The name ‘Aquamarine’ comes from the Latin for sea water and is used to describe types of the mineral Beryl, that are of a light green, greenish blue or blue hue. This colour is created by the presence of iron within the gemstone. Aquamarine crystals are formed in long prismatic shapes and can also be found as broken pieces, or as water worn pebbles. Aquamarine is the birthstone for the month of March.
Aquamarine ranks 7.5 on moh’s scale of hardness making it a practical, reasonably hard-wearing gemstone to have in your jewellery collection, however it must be handled with care and can be damaged if mistreated. To clean your Aquamarine use warm soapy water and a soft toothbrush, once brushed, dry your Aqua using a soft lint free cloth. Chemical products should not be put on an Aquamarine as damage can occur. If you have a jewellery box, your Aquamarine jewellery should not be put together with other pieces otherwise general abrasion to the stones surface can cause scratches and this should be avoided.
The first documented use of Aquamarine was by the Greeks from approximately 480-300BC. Aquamarine is said to give its wearer protection against foes in battle or litigation. Legend has it, that it is the treasure of mermaids, with the ability to keep sailors safe in their journeys across the ocean. Wearing Aquamarine is also said to make you unconquerable, and sharpen your mind.
The largest ever cut Aquamarine is known as the Dom Pedro, cut from a crystal which originally weighed approximately 45kg, mined in Brazil, it was cut in to an obelisk by legendary gemstone cutter, Bernd Munsteiner with a finished weight of 10,363 carats.
Generally, the most sought after colours of an Aquamarine are of a dark blue to greenish blue, and as such these stones are of a higher value.

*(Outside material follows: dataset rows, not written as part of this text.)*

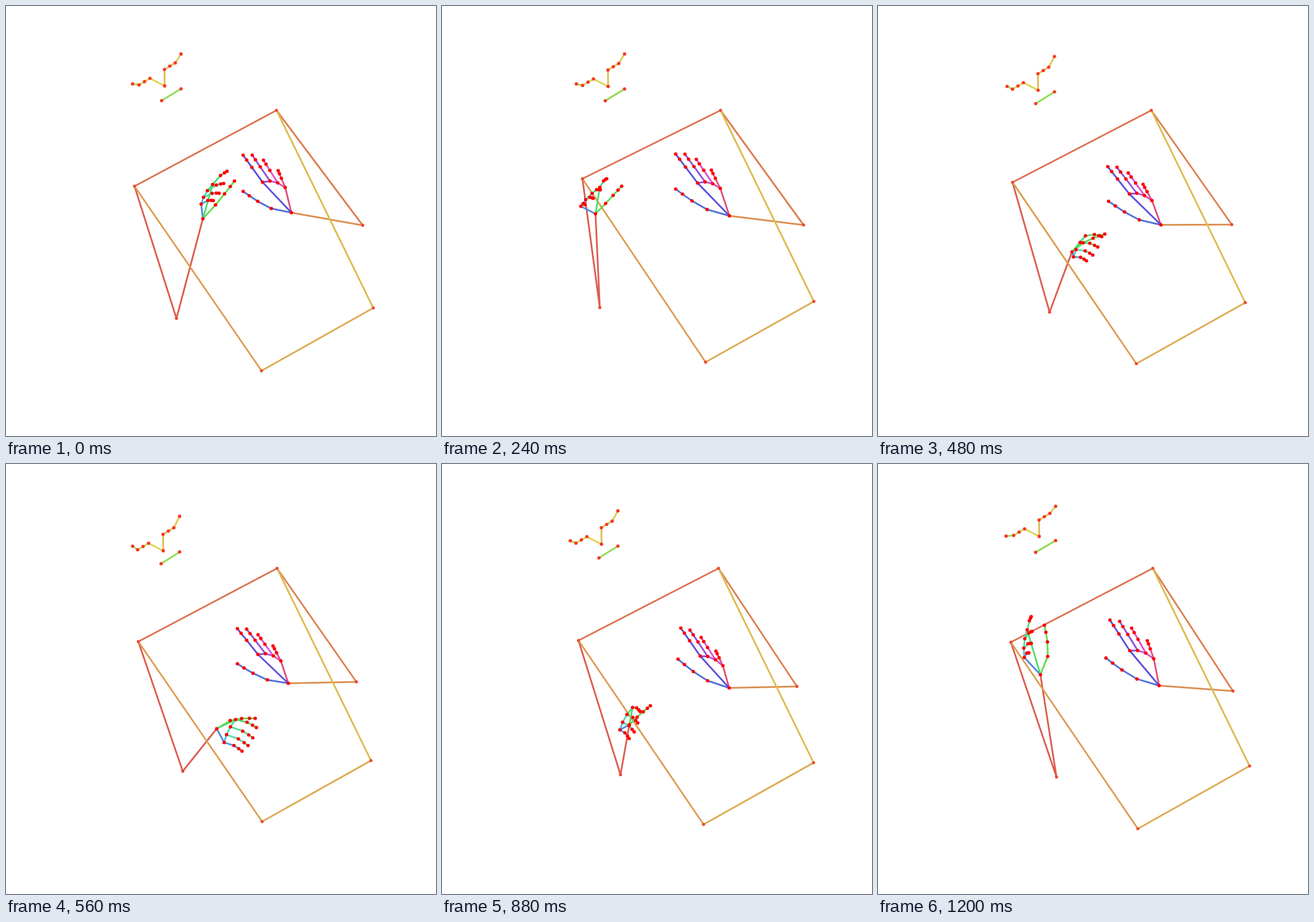
Recreate the animation shown at these times as an HTML page with a canvas. Size 748 px wide and 748 px high, loop 1280 ms.

```html
<!DOCTYPE html>
<html>
<head>
<meta charset="utf-8">
<style>
html, body { margin: 0; width: 100%; height: 100%; overflow: hidden; background: #fff; }
canvas { display: block; }
</style>
</head>
<body>
<canvas id="stage" width="748" height="748"></canvas>
<script>
const ctx = document.getElementById('stage').getContext('2d');
const STEP = 80, STEPS = 16;
const KEYS = [0, 3, 5, 7, 9, 11, 15]; // steps of the key poses

// Key poses of the leading joints; all other points follow from them.
const torso = { // hip x, hip y, shoulder y
  x: [444, 458, 454, 445, 450, 454.5, 451.5],
  y: [634, 619, 621, 621.5, 615.5, 626.5, 634],
  top: [313, 300, 303, 308.5, 304, 306.5, 309.5] };
const head = { // nose, and pitch as the height of the near ear
  x: [275.5, 288.5, 284, 273, 277, 277, 280],
  y: [138.5, 139.5, 141.5, 150.5, 151.5, 139, 125.5],
  pitch: [-3.5, -4.5, -5.5, -8, -8.5, -6, -0.5] };
const left = {
  elbow: { x: [296, 274, 287, 307, 304.5, 310, 310], y: [543, 524, 528.5, 534, 528, 540, 544] },
  wrist: { x: [342, 266.5, 301, 366, 345, 325.5, 282], y: [369.5, 361, 392, 460, 473, 453, 366] },
  thumb: { x: [397, 312, 348, 433, 413, 362, 289], y: [304, 313, 350, 442, 476, 420, 280] },
  index: { x: [384, 286, 333, 435, 407, 344, 266], y: [287, 300, 344, 458, 505, 430, 265] },
  pinky: { x: [360, 248, 303, 410, 376, 325, 262], y: [338, 345, 387, 499, 544, 477, 328] },
  indexBase: { x: [359, 274, 314, 399, 376, 331, 259], y: [310, 315, 353, 444, 472, 423, 288] },
  pinkyBase: { x: [339, 241, 290, 379, 346, 309, 254], y: [344, 348, 387, 484, 514, 462, 336] } };
const right = {
  elbow: { x: [620, 628.5, 622, 609, 612, 617, 617], y: [381, 380.5, 381, 378.5, 379, 386.5, 394.5] },
  wrist: { x: [496, 499.5, 494.5, 490.5, 498, 499, 488.5], y: [359, 364.5, 378.5, 381, 387, 389, 385] },
  thumb: { x: [412, 406, 401, 402, 412, 410, 396], y: [322, 318, 331, 347, 357, 339, 337] },
  index: { x: [412, 406, 399, 402, 415, 415, 403], y: [259, 257, 272, 286, 300, 285, 271] },
  pinky: { x: [473, 468, 460, 464, 478, 476, 468], y: [286, 285, 303, 316, 329, 325, 307] } };

// Smooth curve through the key values
function curve(keys, step) {
  const last = KEYS.length - 1;
  let i = 0;
  while (i < last - 1 && step >= KEYS[i + 1]) i++;
  const span = KEYS[i + 1] - KEYS[i], u = (step - KEYS[i]) / span;
  const slope = k => {
    const a = Math.max(k - 1, 0), b = Math.min(k + 1, last);
    return (keys[b] - keys[a]) / (KEYS[b] - KEYS[a]) * span;
  };
  return keys[i] + (keys[i + 1] - keys[i]) * u * u * (3 - 2 * u)
    + slope(i) * u * (1 - u) * (1 - u) - slope(i + 1) * u * u * (1 - u);
}
const at = (joint, step) => [curve(joint.x, step), curve(joint.y, step)];
const shift = ([x, y], dx, dy) => [x + dx, y + dy];
const mix = ([ax, ay], [bx, by], u) => [ax + (bx - ax) * u, ay + (by - ay) * u];
const bump = (step, mid) => Math.max(0, 1 - Math.abs(step - mid) / 1.5);

let dots;
function line(hue, ...points) {
  ctx.strokeStyle = `hsl(${hue}, 67%, 59%)`;
  ctx.beginPath();
  points.forEach(p => ctx.lineTo(...p));
  ctx.stroke();
}
function mark(color, radius, points) {
  points.forEach(p => dots.push([color, radius, p]));
}

function drawBody(step) {
  const hip = at(torso, step), grow = hip[1] - 623;
  const hip2 = shift(hip, 190 + 0.4 * grow, -106.5 - 0.25 * grow);
  const shoulder = [hip[0] - 216 - 0.45 * grow, curve(torso.top, step)];
  const shoulder2 = [hip[0] + 26, 181];
  const elbow = at(left.elbow, step), elbow2 = at(right.elbow, step);
  line(6, shoulder, elbow, at(left.wrist, step));
  line(14, shoulder, shoulder2);
  line(20, shoulder2, elbow2);
  line(27, elbow2, at(right.wrist, step));
  line(33, shoulder, hip);
  line(39, hip, hip2);
  line(46, shoulder2, hip2);
  mark('#ee4a33', 2.7, [shoulder, shoulder2, elbow, elbow2, hip, hip2]);
}

function drawHead(step) {
  const nose = shift(at(head, step), 0, -11 * bump(step, 1.5));
  const p = curve(head.pitch, step);
  const off = (dx, dy) => shift(nose, dx, dy);
  const ear = off(-58 - 0.6 * p, p), ear2 = off(28.5, p - 52);
  const eye = [-44.5, -35, -25.5].map((dx, i) => off(dx, -1.8 - 5.7 * i));
  const eye2 = [-0.3, 9, 18.5].map((dx, i) => off(dx, -28.7 - 5.7 * i));
  const mouth = [off(-6.5 - 0.35 * p, 28 + 0.7 * p), off(28.5, 7.5 + 0.7 * p)];
  line(85, ear, eye[0]);
  line(70, ...eye);
  line(57, eye[2], nose);
  line(46, nose, eye2[0]);
  line(49, ...eye2);
  line(52, eye2[2], ear2);
  line(93, ...mouth);
  mark('#fa3524', 2.9, [nose, ear, ear2, ...eye, ...eye2, ...mouth]);
}

// Four values running from a to b, the middle two pushed off the straight line
const fan = (a, b, u, v, dx, dy) =>
  [a, shift(mix(a, b, u), dx, dy), shift(mix(a, b, v), dx, dy), b];

function thumbOf(wrist, tip, bulge) {
  const dx = tip[0] - wrist[0], dy = tip[1] - wrist[1], len = Math.hypot(dx, dy);
  const push = bulge(dx, dy) / len;
  const joint = (u, k) => shift(mix(wrist, tip, u), dy * push * k, -dx * push * k);
  return [joint(0.38, 1), joint(0.67, 0.75), joint(0.86, 0.35), tip];
}

function drawHand(wrist, thumb, bases, tips, lift, hues, palm) {
  const fingers = bases.map((base, i) => [
    base,
    shift(mix(base, tips[i], 0.55), 0, -lift),
    shift(mix(base, tips[i], 0.82), 0, -lift / 2),
    tips[i]]);
  palm.forEach((hue, i) => line(hue, bases[i], bases[i + 1] || wrist));
  line(hues[0], wrist, ...thumb);
  line(hues[1], wrist, bases[0]);
  fingers.forEach((f, i) => line(hues[i + 1], ...f));
  mark('#f00', 3, [wrist, ...thumb, ...fingers.flat()]);
}

function drawLeftHand(step) {
  const get = name => at(left[name], step), wrist = get('wrist');
  const thumb = thumbOf(wrist, get('thumb'), (dx, dy) => 11 * (dx + dy) / Math.hypot(dx, dy));
  const bases = fan(get('indexBase'), get('pinkyBase'), 0.33, 0.67, -2.5, -0.5);
  const tips = fan(get('index'), get('pinky'), 0.37, 0.7, 3, 2.5);
  drawHand(wrist, thumb, bases, tips, 3, [112, 134, 148, 158, 207], [144, 160, 195, 216]);
}

function drawRightHand(step) {
  const get = name => at(right[name], step), wrist = get('wrist');
  const index = get('index'), pinky = get('pinky');
  const thumb = thumbOf(wrist, get('thumb'), () => 7.5);
  const bases = fan(shift(mix(wrist, index, 0.55), -4, 2),
    shift(mix(wrist, pinky, 0.6), 3, 0), 0.33, 0.67, 0, -5);
  const tips = fan(index, pinky, 0.26, 0.58, 0, -7);
  drawHand(wrist, thumb, bases, tips, 0, [226, 244, 270, 303, 335], [262, 290, 318, 343]);
}

function draw(now) {
  const step = Math.floor(now / STEP) % STEPS;
  dots = [];
  ctx.setTransform(1, 0, 0, 1, 0, 0);
  ctx.fillStyle = '#fff';
  ctx.fillRect(0, 0, 748, 748);
  ctx.translate(0.5 + 12 * bump(step, 12.5), 0.5);
  ctx.lineWidth = 3;
  ctx.lineCap = ctx.lineJoin = 'round';
  drawBody(step);
  drawHead(step);
  drawLeftHand(step);
  drawRightHand(step);
  for (const [color, radius, [x, y]] of dots) {
    ctx.fillStyle = color;
    ctx.beginPath();
    ctx.arc(x, y, radius, 0, 7);
    ctx.fill();
  }
}

const start = performance.now();
function tick() {
  draw(performance.now() - start);
  requestAnimationFrame(tick);
}
tick();
</script>
</body>
</html>
```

Gems which are above five carats in weight will have an even more striking appearance. The distribution of colour within a fine stone will be very even with little to no zoning. Less expensive Aquamarine gemstones tend to be of a very pale blue colour.
With Aquamarine, clean stones are quite common in fine qualities, and can be found in large carat weights. Most faceted Aquamarine will be free of eye visible inclusions. Inclusions that can be seen using a 10x lens will normally create a ‘rain’ like appearance. Stones that are more heavily included will generally be cut in to cabochon shapes.
An Aquamarine can be cut in to a variety of shapes. A cutter will often cut the material in to the shape that will create the greatest balance of intense colour, and high clarity. For this reason Emerald cuts are a very popular choice as the larger facets show off the even colour distribution and high clarity of the stone. Aquamarine has an optical property known as pleochroism, and as a result shows two colours along different crystal directions, these are near colourless to a strong blue. The blue colour is matched to the cutting orientation that will retain the most weight, and so the cutter will align the table facet parallel to the length of the rough crystal.
Aquamarine can be found in a variety of sizes, and very large stones are possible due to the large crystals that can be sourced. A large stone can make for a beautiful centerpiece in a ring or brooch, but also smaller sizes are very popular as either accent stones in a clasp or to create a stunning pair of earrings.
The most important locations and sources of gem quality Aquamarine are Brazil, Kenya, Madagascar, Myanmar, Namibia, Russia, Nigeria, Zambia, Sri Lanka and the USA.
It is commonly accepted that heat treatment has been used on Aquamarine to improve its colour. The stones are heated to a high temperature of between 600-1200 degrees, and this type of treatment is permanent.